----- SUPPLIED INFORMATION -----

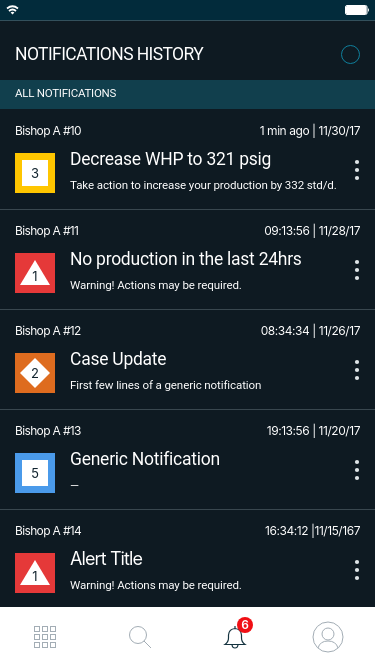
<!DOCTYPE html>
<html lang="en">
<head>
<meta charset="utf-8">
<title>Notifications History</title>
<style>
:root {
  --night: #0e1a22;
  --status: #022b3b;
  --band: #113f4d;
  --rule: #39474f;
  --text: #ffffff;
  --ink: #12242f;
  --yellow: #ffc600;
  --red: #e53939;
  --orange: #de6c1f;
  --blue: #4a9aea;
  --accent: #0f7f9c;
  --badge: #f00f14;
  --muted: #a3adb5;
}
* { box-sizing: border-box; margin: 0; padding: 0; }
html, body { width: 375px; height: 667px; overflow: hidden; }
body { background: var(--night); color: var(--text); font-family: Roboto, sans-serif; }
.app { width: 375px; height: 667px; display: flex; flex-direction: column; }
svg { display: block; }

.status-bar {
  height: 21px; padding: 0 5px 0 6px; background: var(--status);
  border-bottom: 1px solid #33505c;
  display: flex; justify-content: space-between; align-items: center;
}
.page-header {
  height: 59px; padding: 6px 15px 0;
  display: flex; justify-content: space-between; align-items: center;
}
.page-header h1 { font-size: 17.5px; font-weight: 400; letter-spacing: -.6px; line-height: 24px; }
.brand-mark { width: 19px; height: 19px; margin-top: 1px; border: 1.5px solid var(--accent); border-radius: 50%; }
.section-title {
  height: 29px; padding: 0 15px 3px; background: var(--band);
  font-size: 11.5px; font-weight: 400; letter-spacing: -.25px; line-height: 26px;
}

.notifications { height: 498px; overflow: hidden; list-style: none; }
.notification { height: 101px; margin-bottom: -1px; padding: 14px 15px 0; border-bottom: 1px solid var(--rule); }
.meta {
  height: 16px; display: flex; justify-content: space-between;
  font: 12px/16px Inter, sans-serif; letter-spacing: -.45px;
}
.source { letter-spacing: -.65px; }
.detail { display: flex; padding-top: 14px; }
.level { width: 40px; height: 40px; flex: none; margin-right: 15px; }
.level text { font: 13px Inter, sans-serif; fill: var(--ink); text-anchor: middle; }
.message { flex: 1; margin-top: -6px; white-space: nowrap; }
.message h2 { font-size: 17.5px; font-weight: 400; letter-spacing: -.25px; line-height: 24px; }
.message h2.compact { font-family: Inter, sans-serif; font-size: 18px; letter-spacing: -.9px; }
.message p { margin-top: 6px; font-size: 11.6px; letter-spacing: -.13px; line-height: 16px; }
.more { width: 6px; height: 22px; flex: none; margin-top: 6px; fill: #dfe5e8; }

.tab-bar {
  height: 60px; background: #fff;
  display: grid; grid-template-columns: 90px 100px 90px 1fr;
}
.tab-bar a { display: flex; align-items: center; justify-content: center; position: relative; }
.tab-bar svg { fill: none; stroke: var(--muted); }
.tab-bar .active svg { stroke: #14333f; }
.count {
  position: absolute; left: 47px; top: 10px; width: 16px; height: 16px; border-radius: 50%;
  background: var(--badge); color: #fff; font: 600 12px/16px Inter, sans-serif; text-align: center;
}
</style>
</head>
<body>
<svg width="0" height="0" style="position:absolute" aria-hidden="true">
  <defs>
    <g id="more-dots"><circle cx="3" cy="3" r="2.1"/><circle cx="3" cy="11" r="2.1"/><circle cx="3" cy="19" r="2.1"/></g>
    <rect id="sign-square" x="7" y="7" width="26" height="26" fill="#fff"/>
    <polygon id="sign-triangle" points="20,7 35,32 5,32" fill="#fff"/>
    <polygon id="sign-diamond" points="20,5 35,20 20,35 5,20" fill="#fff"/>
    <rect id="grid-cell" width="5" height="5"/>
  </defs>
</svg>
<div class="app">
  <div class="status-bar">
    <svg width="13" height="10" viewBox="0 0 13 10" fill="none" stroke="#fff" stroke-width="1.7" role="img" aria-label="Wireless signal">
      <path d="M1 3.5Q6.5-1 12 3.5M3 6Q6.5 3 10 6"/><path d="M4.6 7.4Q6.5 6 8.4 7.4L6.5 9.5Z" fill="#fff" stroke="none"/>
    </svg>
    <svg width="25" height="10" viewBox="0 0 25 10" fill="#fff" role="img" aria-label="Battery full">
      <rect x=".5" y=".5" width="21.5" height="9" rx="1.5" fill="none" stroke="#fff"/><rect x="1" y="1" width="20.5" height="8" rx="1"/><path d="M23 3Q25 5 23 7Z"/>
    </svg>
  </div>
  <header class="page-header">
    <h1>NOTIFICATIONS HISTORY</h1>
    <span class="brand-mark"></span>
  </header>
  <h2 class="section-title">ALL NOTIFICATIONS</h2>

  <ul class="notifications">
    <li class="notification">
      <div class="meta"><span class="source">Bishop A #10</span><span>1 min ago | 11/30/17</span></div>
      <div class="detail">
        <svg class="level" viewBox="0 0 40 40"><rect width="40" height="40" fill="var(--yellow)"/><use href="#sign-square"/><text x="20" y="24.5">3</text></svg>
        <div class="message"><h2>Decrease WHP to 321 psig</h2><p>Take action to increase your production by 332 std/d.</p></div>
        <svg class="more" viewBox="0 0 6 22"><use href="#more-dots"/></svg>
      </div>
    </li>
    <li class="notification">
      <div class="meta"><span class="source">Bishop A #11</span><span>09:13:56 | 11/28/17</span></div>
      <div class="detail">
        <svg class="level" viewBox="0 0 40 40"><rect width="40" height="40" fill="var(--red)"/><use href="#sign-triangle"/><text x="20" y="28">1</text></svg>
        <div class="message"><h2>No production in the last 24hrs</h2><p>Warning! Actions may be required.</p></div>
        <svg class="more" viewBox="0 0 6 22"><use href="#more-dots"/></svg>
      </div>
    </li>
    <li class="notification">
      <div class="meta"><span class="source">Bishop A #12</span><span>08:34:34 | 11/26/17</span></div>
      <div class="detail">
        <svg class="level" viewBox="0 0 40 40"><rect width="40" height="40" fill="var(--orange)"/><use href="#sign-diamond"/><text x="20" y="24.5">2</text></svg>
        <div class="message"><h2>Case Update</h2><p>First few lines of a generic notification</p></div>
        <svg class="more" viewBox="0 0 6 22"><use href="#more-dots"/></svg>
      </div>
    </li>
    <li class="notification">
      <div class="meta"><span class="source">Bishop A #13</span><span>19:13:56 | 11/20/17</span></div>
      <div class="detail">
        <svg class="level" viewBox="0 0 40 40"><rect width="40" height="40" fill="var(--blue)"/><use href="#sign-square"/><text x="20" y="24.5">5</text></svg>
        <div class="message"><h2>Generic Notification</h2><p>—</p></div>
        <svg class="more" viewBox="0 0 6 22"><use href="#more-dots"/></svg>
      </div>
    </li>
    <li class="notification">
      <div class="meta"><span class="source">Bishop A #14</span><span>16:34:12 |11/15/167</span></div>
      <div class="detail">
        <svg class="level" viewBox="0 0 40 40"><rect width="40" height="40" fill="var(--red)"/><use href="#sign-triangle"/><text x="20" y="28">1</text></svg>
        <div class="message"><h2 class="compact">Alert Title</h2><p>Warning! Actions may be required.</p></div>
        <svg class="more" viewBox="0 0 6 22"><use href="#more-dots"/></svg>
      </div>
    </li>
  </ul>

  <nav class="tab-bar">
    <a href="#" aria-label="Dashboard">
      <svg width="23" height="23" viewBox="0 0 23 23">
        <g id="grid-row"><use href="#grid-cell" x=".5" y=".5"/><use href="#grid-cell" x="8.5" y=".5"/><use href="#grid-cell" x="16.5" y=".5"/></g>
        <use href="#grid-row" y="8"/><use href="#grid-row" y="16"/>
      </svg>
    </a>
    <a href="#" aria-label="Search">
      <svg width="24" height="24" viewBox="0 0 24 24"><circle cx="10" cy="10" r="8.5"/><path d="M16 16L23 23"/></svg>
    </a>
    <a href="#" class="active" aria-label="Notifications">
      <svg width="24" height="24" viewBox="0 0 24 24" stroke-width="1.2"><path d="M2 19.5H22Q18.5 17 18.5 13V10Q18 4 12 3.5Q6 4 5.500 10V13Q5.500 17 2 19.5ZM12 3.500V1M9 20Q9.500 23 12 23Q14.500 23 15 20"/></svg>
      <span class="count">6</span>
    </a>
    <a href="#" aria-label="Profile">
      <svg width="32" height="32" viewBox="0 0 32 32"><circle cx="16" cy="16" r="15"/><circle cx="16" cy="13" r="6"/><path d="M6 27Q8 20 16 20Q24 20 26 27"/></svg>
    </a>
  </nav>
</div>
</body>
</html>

-----

→ WHAT TO PRODUCE: Check each line of the listing above. Copy it if it holds the string "display".

→ ANSWER AREA:
.app { width: 375px; height: 667px; display: flex; flex-direction: column; }
svg { display: block; }
  display: flex; justify-content: space-between; align-items: center;
  display: flex; justify-content: space-between; align-items: center;
  height: 16px; display: flex; justify-content: space-between;
.detail { display: flex; padding-top: 14px; }
  display: grid; grid-template-columns: 90px 100px 90px 1fr;
.tab-bar a { display: flex; align-items: center; justify-content: center; position: relative; }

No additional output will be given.